Jacob and Wilhelm Grimm (Dictionary of World Biography: The 19th Century)
Article abstract: Contributions: Remembered as the authors of probably the best-known book of fairy tales in the Western world, the Grimm brothers were two of the most noted philologists of the nineteenth century. They made significant contributions to linguistic theory, folklore, and the study of the German language and its literature.
Jacob and Wilhelm Grimm were born to a rather well-to-do family in a small village in what is now central Germany. Their father was a lawyer, judge, and public servant; however, he died suddenly at the age of forty-four, leaving his widow and his eleven-year-old son Jacob to take care of the other five children. Though times were financially difficult, Jacob and Wilhelm advanced academically, and by 1803 they were both studying law at the University of Marburg. Under the influence of a professor of legal history, the Grimm brothers became interested in the origins of the law and its growth and development in a cultural context. They also took up the study of philology (the investigations of ancient languages and texts) and began a serious inquiry into German folklore and linguistics.

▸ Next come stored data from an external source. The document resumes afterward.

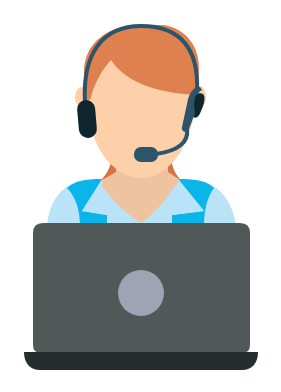
<!DOCTYPE html>
<html lang="en">
<head>
<meta charset="utf-8">
<title>Support agent</title>
<style>
:root {
  --paper: #ffffff;
  --hair: #df814f;
  --ponytail: #d6733f;
  --skin: #fdd0aa;
  --neck: #eec4a0;
  --shirt: #b9e3f7;
  --vest: #0ab6e9;
  --headset: #2c546b;
  --cushion: #10262f;
  --laptop: #505957;
  --base: #262d2d;
  --badge: #9fa3b3;
}
html, body { margin: 0; background: var(--paper); overflow: hidden; }
svg { display: block; width: 281px; height: 392px; }
.hair { fill: var(--hair); }
.ponytail { fill: var(--ponytail); }
.skin { fill: var(--skin); }
.neck { fill: var(--neck); }
.shirt { fill: var(--shirt); }
.vest { fill: var(--vest); }
.band { fill: none; stroke: var(--headset); stroke-linecap: round; }
.mic { fill: var(--headset); }
.cushion { fill: var(--cushion); }
.laptop { fill: var(--laptop); }
.base { fill: var(--base); }
.badge { fill: var(--badge); }
</style>
</head>
<body>
<svg viewBox="0 0 281 392" role="img" aria-label="Support agent with a headset behind a laptop">
  <g id="ponytail">
    <path class="ponytail" d="M112 158C110 168 107 174 101 180H181C175 174 172 167 171 158Z"/>
  </g>

  <g id="body">
    <path class="shirt" d="M47 226C49 201 63 180 90 180H192C218 180 233 202 236 226Z"/>
    <path class="vest" d="M67 188C75 181 84 179 102 179L82 211L107 215V226H80C80 211 76 197 67 188Z"/>
    <path class="vest" d="M214 188C206 181 198 179 178 179L204 211L172 215V226H204C204 211 207 197 214 188Z"/>
    <path class="shirt" d="M103 179L82 211L107 215V226H172V215L204 211L178 179Z"/>
    <path class="neck" d="M116 155H168V172L180 180L172 190C163 204 152 215 141 223C128 215 114 203 102 186V180L116 172Z"/>
  </g>

  <g id="head">
    <ellipse class="skin" cx="81" cy="97" rx="6" ry="10"/>
    <ellipse class="skin" cx="200" cy="97" rx="6" ry="11"/>
    <path class="hair" d="M84 100V72C84 43 108 25 140 25H164C186 29 199 46 199 68C199 78 197 87 196 97Z"/>
    <path class="skin" d="M111 60C99 73 91 90 89 108C89 145 113 178 141 178C169 178 194 145 196 95C163 93 127 85 111 60Z"/>
  </g>

  <g id="headset">
    <path class="band" stroke-width="4" d="M85 103C82 53 103 26 141 26C181 26 199 49 197 92"/>
    <path class="cushion" d="M194 98C195 94 199 92 203 94C206 97 204 105 201 111C199 117 196 119 193 117Z"/>
    <path class="band" stroke-width="4" d="M187 129C189 142 178 151 156 154"/>
    <path class="mic" d="M200 87C193 87 189 93 187 104L182 127C181 132 187 134 189 129L195 113C193 102 194 94 202 90Z"/>
    <rect class="cushion" x="78" y="100" width="18" height="38" rx="9" transform="rotate(-5 87 119)"/>
    <rect class="mic" x="134" y="147" width="24" height="15" rx="7"/>
  </g>

  <g id="laptop">
    <path class="laptop" d="M43 223H240Q250 223 250 233V345Q250 353 242 353H41Q33 353 33 345V233Q33 223 43 223Z"/>
    <path class="base" d="M24 352H258C258 363 252 370 242 370H40C30 370 24 363 24 352Z"/>
    <circle class="badge" cx="141" cy="293" r="23"/>
  </g>
</svg>
</body>
</html>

In 1825 Wilhelm married Dortchen Wild (who, along with other members of her family, provided the brothers with many of the folktales they would later use in their collections); Jacob never married.
In 1813, after the defeat of Napoleon Bonaparte, Jacob became a member of the local...
(The entire section is 2065 words.)
Want to Read More?
Subscribe now to read the rest of this article. Plus get complete access to 30,000+ study guides!